◆ TASK TO COMPLETE
Note each line in the data holding the string "todoItem" and report it.

◆ DATA IN THIS EXERCISE
________

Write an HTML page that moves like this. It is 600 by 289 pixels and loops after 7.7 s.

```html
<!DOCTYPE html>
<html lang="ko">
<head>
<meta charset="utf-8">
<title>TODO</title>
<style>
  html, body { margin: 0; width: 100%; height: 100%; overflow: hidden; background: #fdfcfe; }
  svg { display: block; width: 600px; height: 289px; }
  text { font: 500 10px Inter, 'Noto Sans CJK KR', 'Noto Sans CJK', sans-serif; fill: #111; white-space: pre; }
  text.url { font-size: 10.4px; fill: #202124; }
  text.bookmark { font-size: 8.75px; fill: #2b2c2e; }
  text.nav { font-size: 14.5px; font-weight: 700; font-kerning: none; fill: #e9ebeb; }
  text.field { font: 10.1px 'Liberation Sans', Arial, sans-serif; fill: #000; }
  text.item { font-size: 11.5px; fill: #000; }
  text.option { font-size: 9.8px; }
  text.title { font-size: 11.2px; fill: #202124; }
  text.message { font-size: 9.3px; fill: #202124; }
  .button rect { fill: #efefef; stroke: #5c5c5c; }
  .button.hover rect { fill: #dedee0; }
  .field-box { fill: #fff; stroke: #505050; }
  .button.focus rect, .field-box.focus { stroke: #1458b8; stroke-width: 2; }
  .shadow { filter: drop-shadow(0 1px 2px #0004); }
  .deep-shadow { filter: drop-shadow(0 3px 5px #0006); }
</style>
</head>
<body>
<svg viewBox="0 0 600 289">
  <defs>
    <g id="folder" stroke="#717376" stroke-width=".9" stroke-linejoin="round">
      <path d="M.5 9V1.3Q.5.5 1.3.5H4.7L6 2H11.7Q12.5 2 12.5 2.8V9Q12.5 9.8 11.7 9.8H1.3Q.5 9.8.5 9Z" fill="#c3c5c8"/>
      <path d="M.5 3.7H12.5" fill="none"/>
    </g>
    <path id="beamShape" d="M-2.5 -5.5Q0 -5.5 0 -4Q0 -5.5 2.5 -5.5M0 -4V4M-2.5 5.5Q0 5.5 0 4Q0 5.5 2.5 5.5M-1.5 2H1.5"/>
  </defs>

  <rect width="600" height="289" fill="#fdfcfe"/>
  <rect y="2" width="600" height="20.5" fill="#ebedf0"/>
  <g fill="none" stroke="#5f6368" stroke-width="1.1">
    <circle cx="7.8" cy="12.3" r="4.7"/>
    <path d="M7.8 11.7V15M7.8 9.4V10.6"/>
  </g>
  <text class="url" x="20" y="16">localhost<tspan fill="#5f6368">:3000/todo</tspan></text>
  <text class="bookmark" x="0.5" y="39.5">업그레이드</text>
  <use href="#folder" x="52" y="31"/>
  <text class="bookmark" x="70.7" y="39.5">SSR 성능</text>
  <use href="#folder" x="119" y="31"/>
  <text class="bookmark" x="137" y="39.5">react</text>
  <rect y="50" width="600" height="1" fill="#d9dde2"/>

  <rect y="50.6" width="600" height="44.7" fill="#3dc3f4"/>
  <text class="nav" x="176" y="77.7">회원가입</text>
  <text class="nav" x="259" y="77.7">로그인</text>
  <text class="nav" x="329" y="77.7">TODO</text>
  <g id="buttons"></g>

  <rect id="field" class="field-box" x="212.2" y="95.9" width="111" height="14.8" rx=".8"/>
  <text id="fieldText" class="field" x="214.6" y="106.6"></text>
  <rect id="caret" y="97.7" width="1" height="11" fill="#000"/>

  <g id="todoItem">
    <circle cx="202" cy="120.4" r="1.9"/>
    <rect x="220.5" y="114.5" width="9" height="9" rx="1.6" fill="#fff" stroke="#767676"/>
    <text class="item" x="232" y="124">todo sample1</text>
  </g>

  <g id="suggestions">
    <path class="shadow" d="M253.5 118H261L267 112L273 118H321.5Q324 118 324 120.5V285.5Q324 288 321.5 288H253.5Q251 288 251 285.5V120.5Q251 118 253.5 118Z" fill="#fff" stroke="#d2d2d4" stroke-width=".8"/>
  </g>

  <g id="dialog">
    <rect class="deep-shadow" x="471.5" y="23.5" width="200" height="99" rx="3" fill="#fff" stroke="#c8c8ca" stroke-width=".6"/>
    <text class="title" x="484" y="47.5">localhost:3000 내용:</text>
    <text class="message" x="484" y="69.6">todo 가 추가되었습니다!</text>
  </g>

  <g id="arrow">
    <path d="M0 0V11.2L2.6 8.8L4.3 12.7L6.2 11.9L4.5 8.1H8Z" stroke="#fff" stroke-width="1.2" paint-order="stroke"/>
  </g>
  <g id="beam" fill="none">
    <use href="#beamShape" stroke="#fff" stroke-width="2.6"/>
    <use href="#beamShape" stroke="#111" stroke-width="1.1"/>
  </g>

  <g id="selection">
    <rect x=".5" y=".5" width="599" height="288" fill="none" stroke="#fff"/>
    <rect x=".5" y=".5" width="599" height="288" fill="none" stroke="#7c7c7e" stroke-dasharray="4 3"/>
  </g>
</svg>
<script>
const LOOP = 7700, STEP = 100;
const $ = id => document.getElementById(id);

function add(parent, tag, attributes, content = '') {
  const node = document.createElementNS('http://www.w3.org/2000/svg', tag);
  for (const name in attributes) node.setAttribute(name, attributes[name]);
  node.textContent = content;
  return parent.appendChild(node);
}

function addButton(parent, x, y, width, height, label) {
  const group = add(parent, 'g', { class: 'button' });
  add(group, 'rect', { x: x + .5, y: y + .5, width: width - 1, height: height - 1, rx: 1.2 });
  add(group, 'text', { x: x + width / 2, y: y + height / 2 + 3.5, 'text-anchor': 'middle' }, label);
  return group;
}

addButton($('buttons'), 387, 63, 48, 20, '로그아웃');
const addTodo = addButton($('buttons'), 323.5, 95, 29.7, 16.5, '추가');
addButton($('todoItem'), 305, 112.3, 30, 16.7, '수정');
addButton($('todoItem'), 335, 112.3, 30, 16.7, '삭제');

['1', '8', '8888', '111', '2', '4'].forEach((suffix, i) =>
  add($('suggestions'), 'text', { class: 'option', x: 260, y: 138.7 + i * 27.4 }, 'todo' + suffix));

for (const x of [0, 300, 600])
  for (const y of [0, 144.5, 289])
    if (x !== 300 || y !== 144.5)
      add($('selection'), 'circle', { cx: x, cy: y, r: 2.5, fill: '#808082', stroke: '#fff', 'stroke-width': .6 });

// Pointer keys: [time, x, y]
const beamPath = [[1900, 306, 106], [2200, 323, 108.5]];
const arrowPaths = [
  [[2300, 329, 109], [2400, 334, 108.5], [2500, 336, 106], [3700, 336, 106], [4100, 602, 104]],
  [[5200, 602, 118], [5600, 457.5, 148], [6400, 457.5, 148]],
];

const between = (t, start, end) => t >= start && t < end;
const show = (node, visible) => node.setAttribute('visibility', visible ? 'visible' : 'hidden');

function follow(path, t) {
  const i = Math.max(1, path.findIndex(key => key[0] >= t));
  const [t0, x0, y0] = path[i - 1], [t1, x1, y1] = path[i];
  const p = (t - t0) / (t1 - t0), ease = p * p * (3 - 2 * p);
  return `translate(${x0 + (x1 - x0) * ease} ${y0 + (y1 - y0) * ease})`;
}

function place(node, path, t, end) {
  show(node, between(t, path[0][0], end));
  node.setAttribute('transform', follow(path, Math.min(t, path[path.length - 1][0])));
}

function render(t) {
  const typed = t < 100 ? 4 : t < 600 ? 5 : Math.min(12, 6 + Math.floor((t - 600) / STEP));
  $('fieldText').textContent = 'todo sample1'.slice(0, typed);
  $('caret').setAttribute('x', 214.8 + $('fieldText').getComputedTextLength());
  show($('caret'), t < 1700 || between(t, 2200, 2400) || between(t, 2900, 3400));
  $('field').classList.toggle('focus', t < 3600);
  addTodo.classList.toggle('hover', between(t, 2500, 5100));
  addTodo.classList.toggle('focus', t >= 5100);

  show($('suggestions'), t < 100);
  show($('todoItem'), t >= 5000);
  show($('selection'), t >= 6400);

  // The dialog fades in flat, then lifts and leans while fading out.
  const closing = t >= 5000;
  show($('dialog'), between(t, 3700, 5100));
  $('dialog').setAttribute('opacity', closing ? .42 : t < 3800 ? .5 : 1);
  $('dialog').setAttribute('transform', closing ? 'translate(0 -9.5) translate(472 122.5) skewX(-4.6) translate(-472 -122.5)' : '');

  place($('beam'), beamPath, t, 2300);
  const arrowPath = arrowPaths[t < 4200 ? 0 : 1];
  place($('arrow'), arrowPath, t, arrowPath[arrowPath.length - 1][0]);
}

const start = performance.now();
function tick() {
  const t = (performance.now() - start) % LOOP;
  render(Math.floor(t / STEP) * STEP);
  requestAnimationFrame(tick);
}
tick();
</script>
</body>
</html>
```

________

◆ ANSWER FOR THIS EXERCISE
  <g id="todoItem">
addButton($('todoItem'), 305, 112.3, 30, 16.7, '수정');
addButton($('todoItem'), 335, 112.3, 30, 16.7, '삭제');
  show($('todoItem'), t >= 5000);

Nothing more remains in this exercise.